- Required action -
Which lines in the data contain the word "bright"? Please copy each of them.

Task input: Begin

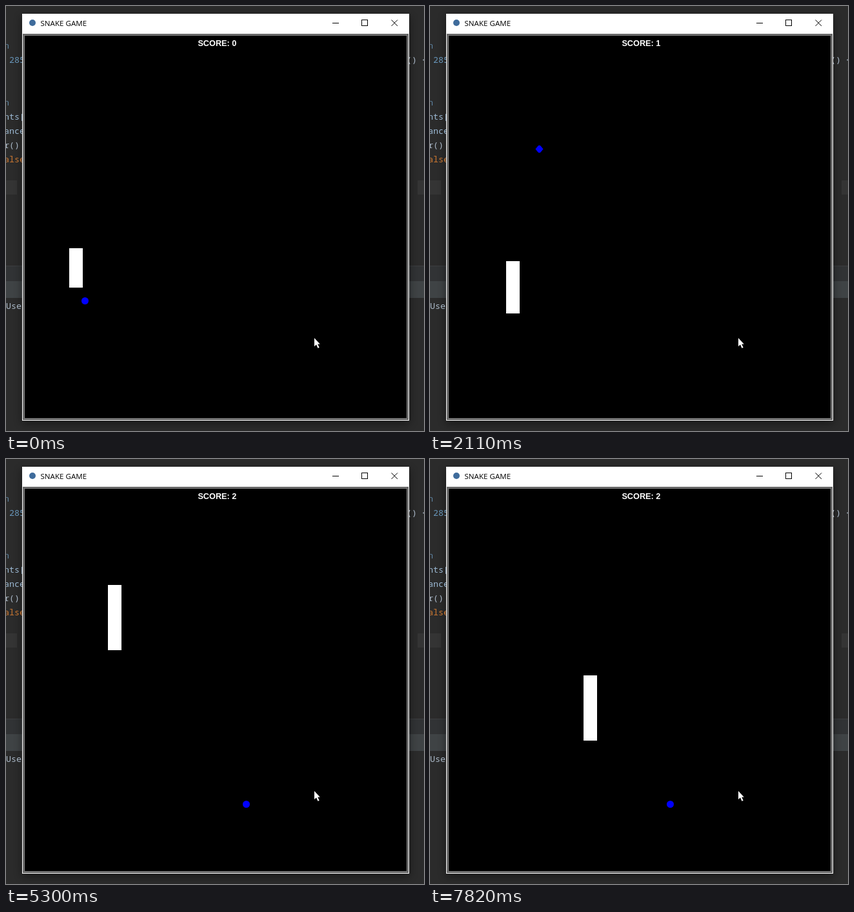
Recreate the animation shown at these times as an HTML page. Size 648x658 px, loop 8 s.

```html
<!DOCTYPE html>
<html lang="en">
<head>
<meta charset="utf-8">
<title>Snake game</title>
<style>
  html, body { margin: 0; width: 100%; height: 100%; overflow: hidden; background: #2b2b2b; }
  svg { display: block; position: absolute; left: 0; top: 0; }
  .code { font: 13.33px "Noto Sans Mono", "DejaVu Sans Mono", monospace; fill: #a9b7c6; white-space: pre; }
  .num { fill: #6897bb; }
  .kw { fill: #cc7832; }
  .name { fill: #9bb8d3; }
  .title { font: 11.6px "Open Sans", "Noto Sans", sans-serif; fill: #000; }
  .score { font: bold 12.7px "Liberation Sans", Arial, sans-serif; fill: #fff; }
  .crisp { shape-rendering: crispEdges; }
</style>
</head>
<body>
<svg width="648" height="658" viewBox="0 0 648 658">
  <defs>
    <filter id="soft" x="-10%" y="-10%" width="120%" height="120%"><feGaussianBlur stdDeviation="7"/></filter>
  </defs>

  <!-- editor behind the window -->
  <g class="crisp">
    <rect width="648" height="658" fill="#2b2b2b"/>
    <path d="M0 270h17v22h-17zM638 270h10v22h-10z" fill="#343434"/>
    <rect y="402" width="648" height="24" fill="#313335"/>
    <rect y="402" width="648" height="1" fill="#3c3e40"/>
    <rect y="426" width="648" height="26" fill="#3f4345"/>
  </g>
  <rect x="25" y="16" width="600" height="630" fill="#000" opacity=".45" filter="url(#soft)"/>
  <g class="code">
    <text class="num" x="-3" y="66" opacity=".8">n</text>
    <text class="num" x="5" y="88">285</text>
    <text class="num" x="-3" y="154" opacity=".8">n</text>
    <text class="name" x="-3" y="176">nts[</text>
    <text class="name" x="-3" y="198">ance</text>
    <text x="-3" y="220">r()</text>
    <text class="kw" x="-3" y="242">alse</text>
    <text x="0" y="469">Use</text>
    <text x="621" y="88">() &lt;</text>
  </g>

  <!-- window -->
  <g class="crisp">
    <rect x="25" y="12" width="600" height="630" fill="#fff"/>
    <rect x="26" y="43" width="598" height="598" fill="#646464"/>
    <rect x="28" y="45" width="594" height="594" fill="#808080"/>
    <rect x="29" y="46" width="592" height="592" fill="#000"/>
  </g>
  <circle cx="41" cy="26" r="5" fill="#3f6c9c"/>
  <text class="title" x="53.5" y="31">SNAKE GAME</text>
  <g fill="none" stroke="#000">
    <path class="crisp" d="M506 26.5h10M551.5 21.5h9v9h-9z"/>
    <path d="M597.5 21.5l9.5 9.5M607 21.5l-9.5 9.5"/>
  </g>

  <!-- game -->
  <text class="score" id="score" x="297.4" y="62"></text>
  <path class="crisp" id="snake" fill="#fff"/>
  <path id="food" fill="#00f"/>
  <path d="M478 514v13l3-2.8 2.5 5.6 2.2-1-2.5-5.4h3.6z" fill="#fff"/>
</svg>
<script>
const LOOP = 8000, CELL = 20, SIZE = 21;
const DIRS = { U: [0, -CELL], D: [0, CELL], R: [CELL, 0] };

// Runs of evenly spaced moves: first time, last time, directions
const RUNS = [
  [70, 200, "UU"], [340, 460, "UU"], [660, 920, "URD"], [1120, 1510, "DDDD"],
  [1710, 1710, "D"], [1860, 2110, "DDD"], [2320, 2710, "DDDR"], [2910, 3170, "RUU"],
  [3330, 3460, "UU"], [3660, 3920, "UUU"], [4120, 4510, "UUUU"], [4710, 4970, "UUU"],
  [5170, 5430, "UUU"], [5560, 5560, "R"], [5760, 6020, "RRR"], [6220, 6480, "DDD"],
  [6620, 6620, "D"], [6760, 6760, "D"], [6960, 7220, "DDD"], [7420, 7550, "DD"],
  [7690, 7820, "DD"]
];

const DISC = "m-5.5 0a5.5 5.5 0 1 1 11 0a5.5 5.5 0 1 1-11 0z";
const GEM = "m-6 0l4-5 2-1 2 1 4 5-4 5-2 1-2-1z";
const FOODS = [
  { at: 0, path: "M122.5 456.5" + DISC },
  { at: 1985, path: "M169.5 221.5" + GEM },
  { at: 5170, path: "M372.5 534.5" + DISC }
];
const SCORES = [0, 1985, 5100];

// Every cell the head visits, with the time it gets there
const trail = [415, 395, 375].map(y => ({ at: 0, x: 98, y }));
for (const [from, to, moves] of RUNS) {
  const gap = (to - from) / Math.max(1, moves.length - 1);
  [...moves].forEach((move, i) => {
    const head = trail[trail.length - 1], [dx, dy] = DIRS[move];
    trail.push({ at: from + Math.round(i * gap), x: head.x + dx, y: head.y + dy });
  });
}

const $ = id => document.getElementById(id);
const snake = $("snake"), food = $("food"), score = $("score");

function draw(t) {
  const seen = trail.filter(c => c.at <= t);
  const meal = FOODS.filter(f => f.at <= t).length - 1;
  // A new segment starts on the tail and shows one move after the meal
  const moved = seen[seen.length - 1].at > FOODS[meal].at;
  const length = 3 + meal - (meal && !moved ? 1 : 0);
  snake.setAttribute("d", seen.slice(-length)
    .map(c => `M${c.x} ${c.y}h${SIZE}v${SIZE}h-${SIZE}z`).join(""));
  food.setAttribute("d", FOODS[meal].path);
  score.textContent = "SCORE: " + (SCORES.filter(at => at <= t).length - 1);
}

const start = performance.now();
function tick() {
  draw((performance.now() - start) % LOOP);
  requestAnimationFrame(tick);
}
tick();
</script>
</body>
</html>
```
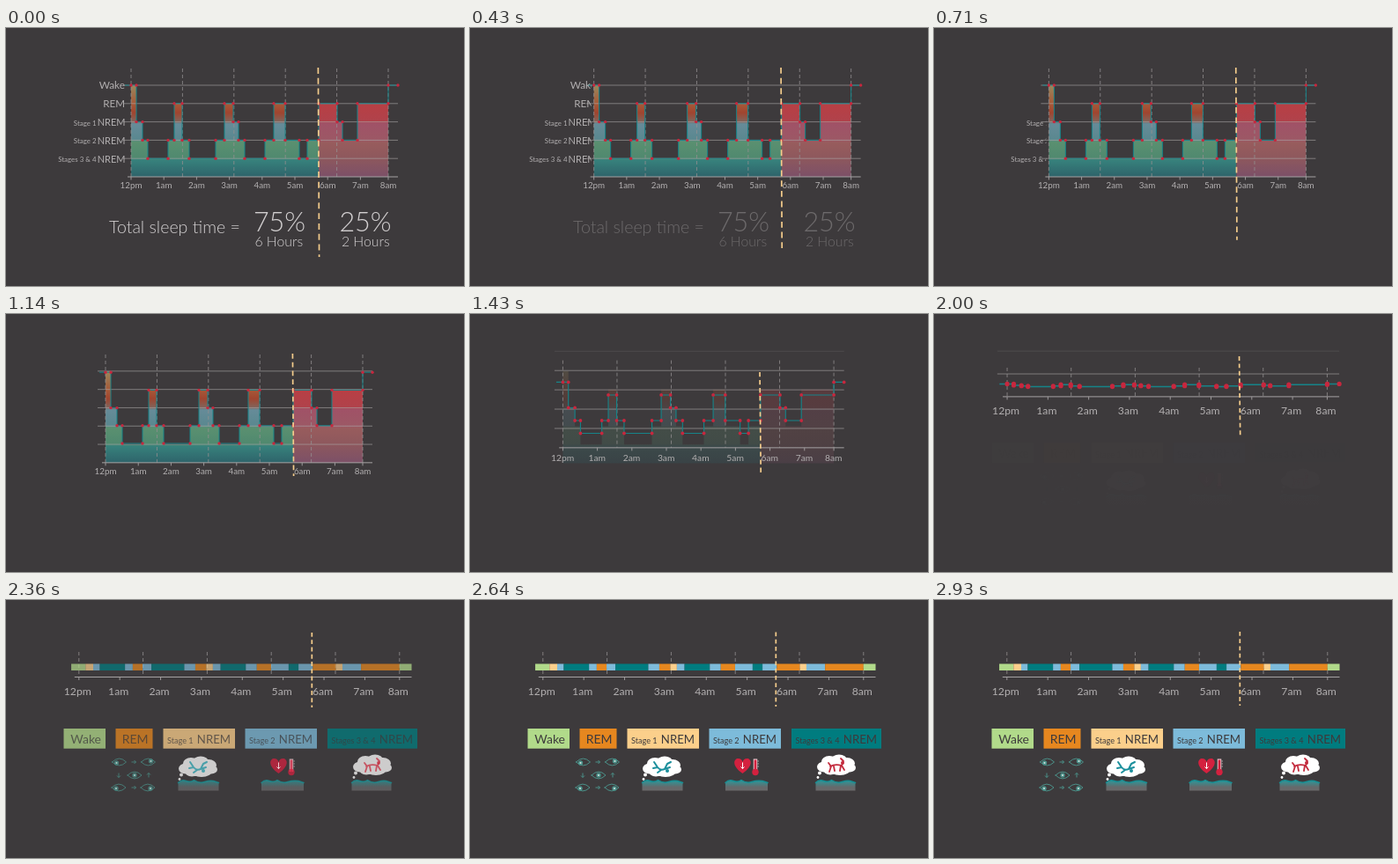
These frames come from a looping animation (520x293 px, 3 s). An HTML page with a canvas:

```html
<!DOCTYPE html>
<html lang="en">
<head>
<meta charset="utf-8">
<title>Sleep stages</title>
<style>
  html, body { margin: 0; width: 100%; height: 100%; overflow: hidden; background: #3d3a3c; }
  canvas { display: block; width: 520px; height: 293px; }
</style>
</head>
<body>
<canvas id="stage"></canvas>
<script>
const LOOP = 3000, W = 520, H = 293;
const canvas = document.getElementById('stage');
const ctx = canvas.getContext('2d');
const ratio = window.devicePixelRatio || 1;
canvas.width = W * ratio;
canvas.height = H * ratio;

const BG = '#3d3a3c', TEAL = '#168489', RED = '#c7273e', PALE = '#b2afb0', EYE = '#4b9189';
const STAGE_COLORS = ['#b1da8a', '#e6871f', '#fbcf8b', '#7dbbda', '#007c7f'];
const HOURS = ['12pm', '1am', '2am', '3am', '4am', '5am', '6am', '7am', '8am'];
const LEFT = 142, SPAN = 292, BASE = 169, ROW = 20.8, NOW = 355;

// [start x, depth]: 0 wake, 1 REM, 2 stage 1, 3 stage 2, 4 stages 3 & 4
const STEPS = [
  [135, 0], [148, 2], [155, 3], [161, 4], [184, 3], [191, 1], [200, 3], [208, 4],
  [238, 3], [248, 1], [258, 2], [264, 3], [271, 4], [294, 3], [304, 1], [317, 3],
  [333, 4], [342, 3], [355, 1], [376, 2], [382, 3], [399, 1], [434, 0]
];
const END = 445;
const stepEnd = i => i + 1 < STEPS.length ? STEPS[i + 1][0] : END;

const clamp = v => Math.max(0, Math.min(1, v));
const ramp = (t, a, b) => clamp((t - a) / (b - a));
const ease = (t, a, b) => { const p = ramp(t, a, b); return p * p * (3 - 2 * p); };
const mix = (a, b, p) => a + (b - a) * p;

function track(t, keys) {
  const i = keys.findIndex(k => k[0] > t);
  if (i < 0) return keys[keys.length - 1][1];
  const [t0, v0] = keys[i - 1], [t1, v1] = keys[i];
  return mix(v0, v1, (t - t0) / (t1 - t0));
}

function text(str, x, y, size, color, align = 'left', weight = 400) {
  ctx.font = `${weight} ${size}px Lato, "Open Sans", sans-serif`;
  ctx.textAlign = align;
  ctx.fillStyle = color;
  ctx.fillText(str, x, y);
}

function line(points, color, width = 1, dash = []) {
  ctx.beginPath();
  points.forEach(([x, y]) => ctx.lineTo(x, y));
  ctx.strokeStyle = color;
  ctx.lineWidth = width;
  ctx.setLineDash(dash);
  ctx.stroke();
  ctx.setLineDash([]);
}

function disc(x, y, r, color) {
  ctx.beginPath();
  ctx.arc(x, y, r, 0, 7);
  ctx.fillStyle = color;
  ctx.fill();
}

function shape(d, x, y, fill, stroke, width = 1) {
  ctx.save();
  ctx.translate(x, y);
  const path = new Path2D(d);
  if (fill) { ctx.fillStyle = fill; ctx.fill(path); }
  if (stroke) {
    ctx.strokeStyle = stroke;
    ctx.lineWidth = width;
    ctx.lineCap = ctx.lineJoin = 'round';
    ctx.stroke(path);
  }
  ctx.restore();
}

function faded(alpha, draw) {
  if (alpha <= 0) return;
  ctx.save();
  ctx.globalAlpha = alpha;
  draw();
  ctx.restore();
}

function gradient(y0, y1, stops) {
  const g = ctx.createLinearGradient(0, y0, 0, y1);
  stops.forEach(([at, color]) => g.addColorStop(at, color));
  return g;
}

function layout(t) {
  const zoom = ease(t, 1164, 2050);
  const slide = ease(t, 310, 1260);
  const scale = mix(1, 364 / SPAN, zoom);
  const left = LEFT - 30.3 * slide - 28.9 * zoom;
  return {
    zoom, scale, left,
    x: v => left + (v - LEFT) * scale,
    axis: mix(BASE, 87.5, ease(t, 1115, 2185)),
    levelY: d => mix(106.6, 76.3, ease(t, 1400, 2200)) + (d - 2) * mix(ROW, 0, ease(t, 1030, 2130)),
    dashTop: 46 + 15 * ease(t, 1200, 1700) - 2 * ease(t, 2000, 2360)
  };
}

function fillSteps(g, isIncluded, color) {
  const base = BASE + 2.5 * g.zoom;
  ctx.beginPath();
  STEPS.slice(0, -1).forEach(([x, depth], i) => {
    if (!isIncluded(x)) return;
    const from = g.x(Math.max(x, LEFT)), to = g.x(stepEnd(i)), top = 65 + depth * ROW;
    ctx.rect(from, top, to - from, base - top);
  });
  ctx.fillStyle = color;
  ctx.fill();
}

function drawFill(g) {
  const warm = gradient(65, BASE, [[0, '#99875c'], [.2, '#a65a39'], [.3, '#a0452f'], [.4, '#80655d'],
    [.42, '#668b98'], [.59, '#5a8890'], [.62, '#5a9070'], [.79, '#50896f'], [.82, '#37817c'], [1, '#2e636a']]);
  const pink = gradient(86, BASE, [[0, '#b83f44'], [.24, '#b0424b'], [.27, '#a05267'], [.5, '#9c5865'],
    [.53, '#985c5d'], [.74, '#8e585d'], [1, '#7c5068']]);
  fillSteps(g, x => x < NOW, warm);
  fillSteps(g, x => x >= NOW, pink);
}

function drawGrid(g, t) {
  const from = g.x(133), to = g.x(END);
  for (let k = 1; k <= 5; k++) {
    const gone = 1430 + (5 - k) * 190, y = g.axis - k * ROW * g.scale;
    faded(.68 * (1 - ease(t, gone - 120, gone + 60)), () => line([[from, y], [to, y]], '#aaa7a7', .9));
  }
  for (let i = 0; i < 6; i++) {
    const x = g.x(LEFT + i * SPAN / 5);
    line([[x, g.dashTop], [x, g.axis]], '#939091', .8, [4, 3]);
  }
  line([[g.x(138), g.axis], [to, g.axis]], '#a5a2a3', 1);
  HOURS.forEach((label, i) => {
    const x = g.x(LEFT + Math.min(i * 37.2, SPAN));
    line([[x, g.axis], [x, g.axis + 3.5]], '#a5a2a3', .9);
    text(label, x - 1.5 * g.zoom, g.axis + mix(13, 20.5, g.zoom), 9.8 * g.scale, PALE, 'center');
  });
}

function drawHypnogram(g) {
  const points = [];
  STEPS.forEach(([x, depth], i) => {
    const y = g.levelY(depth);
    points.push([g.x(x), y], [g.x(stepEnd(i)), y]);
  });
  line(points, TEAL, 1 + .5 * g.zoom);
  points[0][0] = g.left;
  points.forEach(([x, y]) => disc(x, y, mix(1.7, 2.6, g.zoom), RED));
}

function drawBar(g) {
  STEPS.forEach(([x, depth], i) => {
    ctx.fillStyle = STAGE_COLORS[depth];
    ctx.fillRect(g.x(x), 72.5, g.x(stepEnd(i)) - g.x(x), 7.5);
  });
}

function drawRowLabels(g, t) {
  if (t > 1100) return;
  const shift = 28 * ramp(t, 320, 710) + 60 * ramp(t, 710, 1100);
  ctx.save();
  ctx.beginPath();
  ctx.rect(0, 0, mix(136, g.left - 3, ramp(t, 300, 400)), H);
  ctx.clip();
  ctx.translate(shift, 0);
  text('Wake', 135, 69, 11.8, PALE, 'right');
  text('REM', 135, 90, 11.6, PALE, 'right');
  ['Stage 1', 'Stage 2', 'Stages 3 & 4'].forEach((name, i) => {
    const y = 111 + i * ROW;
    text('NREM', 135.5, y, 11, PALE, 'right');
    text(name, 102.5, y - .5, 7.9, PALE, 'right');
  });
  ctx.restore();
}

function drawTotals() {
  const bright = '#d2cfd0';
  text('Total sleep time =', 117, 233, 19.6, bright, 'left', 300);
  text('75%', 310.5, 230.5, 30.5, bright, 'center', 300);
  text('25%', 408, 230.5, 30.5, bright, 'center', 300);
  text('6 Hours', 309.8, 248.3, 15.8, bright, 'center', 300);
  text('2 Hours', 408.3, 248.3, 15.8, bright, 'center', 300);
}

function legendBox(color, x, width, name, small) {
  ctx.fillStyle = color;
  ctx.fillRect(x, 146, width, 22.7);
  if (small) text(small, x + 4.5, 163, 9.1, BG);
  text(name, x + width - 5, 163.3, small ? 13.2 : 14, BG, 'right');
}

function eye(x, y, dx, dy) {
  shape('M-8 0Q0-8 8 0Q0 8-8 0Z', x, y, null, EYE, 1);
  disc(x + dx, y + dy, 2.7, EYE);
  disc(x + dx, y + dy, 1, '#d9e5e2');
}

function arrow(x, y, turn, color, size = 2.5) {
  ctx.save();
  ctx.translate(x, y);
  ctx.rotate(turn * Math.PI / 2);
  line([[-size, 0], [size, 0]], color, 1);
  line([[size - 2, -2], [size, 0], [size - 2, 2]], color, 1);
  ctx.restore();
}

function bed(x, width) {
  const fill = gradient(0, 12, [[0, '#2f9a9c'], [.3, '#438486'], [.65, '#646a6c'], [1, '#6b6869']]);
  const surface = `M0 3Q4-1 9 1T18 0Q24 4 30 2T${width - 6} 1L${width} 3`;
  shape(`${surface}V12H0Z`, x, 204.5, fill);
  shape(surface, x, 204.5, null, '#178f94', 1.5);
}

function cloud(x, y) {
  ctx.beginPath();
  [[-14, 2, 8, 6], [-8, -4, 9, 6.5], [3, -6, 9, 6], [12, -2, 9, 6.5], [15, 3, 7, 5], [4, 5, 12, 6.5], [-7, 5, 8, 6]]
    .forEach(([dx, dy, rx, ry]) => {
      ctx.moveTo(x + dx + rx, y + dy);
      ctx.ellipse(x + dx, y + dy, rx, ry, 0, 0, Math.PI * 2);
    });
  ctx.fillStyle = '#fff';
  ctx.fill();
  disc(x - 19, y + 9, 2, '#fff');
  disc(x - 21, y + 14, 1.4, '#fff');
}

function drawLegend() {
  const [wake, rem, one, two, deep] = STAGE_COLORS;
  legendBox(wake, 65.5, 47.5, 'Wake');
  legendBox(rem, 124.5, 42, 'REM');
  legendBox(one, 178.5, 81.5, 'NREM', 'Stage 1');
  legendBox(two, 271.5, 81.5, 'NREM', 'Stage 2');
  legendBox(deep, 365, 102, 'NREM', 'Stages 3 & 4');

  eye(128.5, 184, -3, 1);
  eye(161.5, 184, 3, -1);
  eye(146, 199, 0, 0);
  eye(128, 213, -3, 1);
  eye(161, 213, 3, 1);
  arrow(145, 184, 0, EYE);
  arrow(145, 213, 0, EYE);
  arrow(128, 199, 1, EYE);
  arrow(162, 199, 3, EYE);

  bed(195.5, 46);
  cloud(218, 189.5);
  shape('M-9-5L-5 1Q-2 5 3 3L6-3L10-5M3 3L9 1M-5 1L-10 2M-1 4L-5 7', 218, 189, null, '#1b8f9c', 2);
  disc(224, 194, 2, '#1b8f9c');

  bed(290, 48);
  shape('M0 9C-13 0-10-8-5-8Q-1-8 0-4Q1-8 5-8C10-8 13 0 0 9Z', 309.5, 188, '#d4213f');
  arrow(309.5, 188, 1, '#fff', 3.5);
  line([[324, 180.5], [324, 195]], '#f1d9dc', 4.5);
  disc(324, 195.5, 3.7, '#d4213f');
  line([[324, 181.5], [324, 195]], '#d4213f', 2.8);
  [183, 186, 189].forEach(y => line([[326.5, y], [328, y]], '#ddd', .7));

  bed(392.5, 45);
  cloud(416, 187.5);
  shape('M-7 1Q-2-2 6 0M-6 1L-8 7M-3 1L-2 6M5 0L4 6M6 0L9 5M6 0L8-5L5-8M-6 1L-9-3', 416, 188, null, '#c32a3d', 1.8);
  disc(423, 185, 2, '#c32a3d');
}

function drawDivider(g, t) {
  const top = track(t, [[0, 45], [1140, 45], [1430, 66], [2000, 48], [2360, 37], [2930, 36]]);
  const bottom = track(t, [[0, 260], [350, 259], [710, 241], [1140, 184], [1430, 180], [2000, 139], [2360, 122], [2930, 120]]);
  const x = g.x(NOW) - g.zoom;
  const tilt = .6 * (1 - ramp(t, 2000, 2360));
  const dash = 3.5 + .016 * (bottom - top);
  line([[x - tilt, top], [x + tilt, bottom]], '#f5cd8c', 1.7, [dash, .7 * dash]);
}

function render(t) {
  const g = layout(t);
  ctx.setTransform(ratio, 0, 0, ratio, 0, 0);
  ctx.fillStyle = BG;
  ctx.fillRect(0, 0, W, H);

  faded(1 - .78 * ramp(t, 1160, 1420) - .22 * ramp(t, 1450, 1700), () => drawFill(g));
  drawGrid(g, t);
  faded(1 - ramp(t, 2030, 2300), () => drawHypnogram(g));
  drawRowLabels(g, t);
  faded(1 - ramp(t, 70, 600), drawTotals);
  faded(ramp(t, 2030, 2490), () => drawBar(g));
  faded(ramp(t, 1995, 2490), drawLegend);
  drawDivider(g, t);
}

function frame() {
  render(performance.now() % LOOP);
  requestAnimationFrame(frame);
}
frame();
</script>
</body>
</html>
```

Task input: End

- Solution to the problem -
  const bright = '#d2cfd0';
  text('Total sleep time =', 117, 233, 19.6, bright, 'left', 300);
  text('75%', 310.5, 230.5, 30.5, bright, 'center', 300);
  text('25%', 408, 230.5, 30.5, bright, 'center', 300);
  text('6 Hours', 309.8, 248.3, 15.8, bright, 'center', 300);
  text('2 Hours', 408.3, 248.3, 15.8, bright, 'center', 300);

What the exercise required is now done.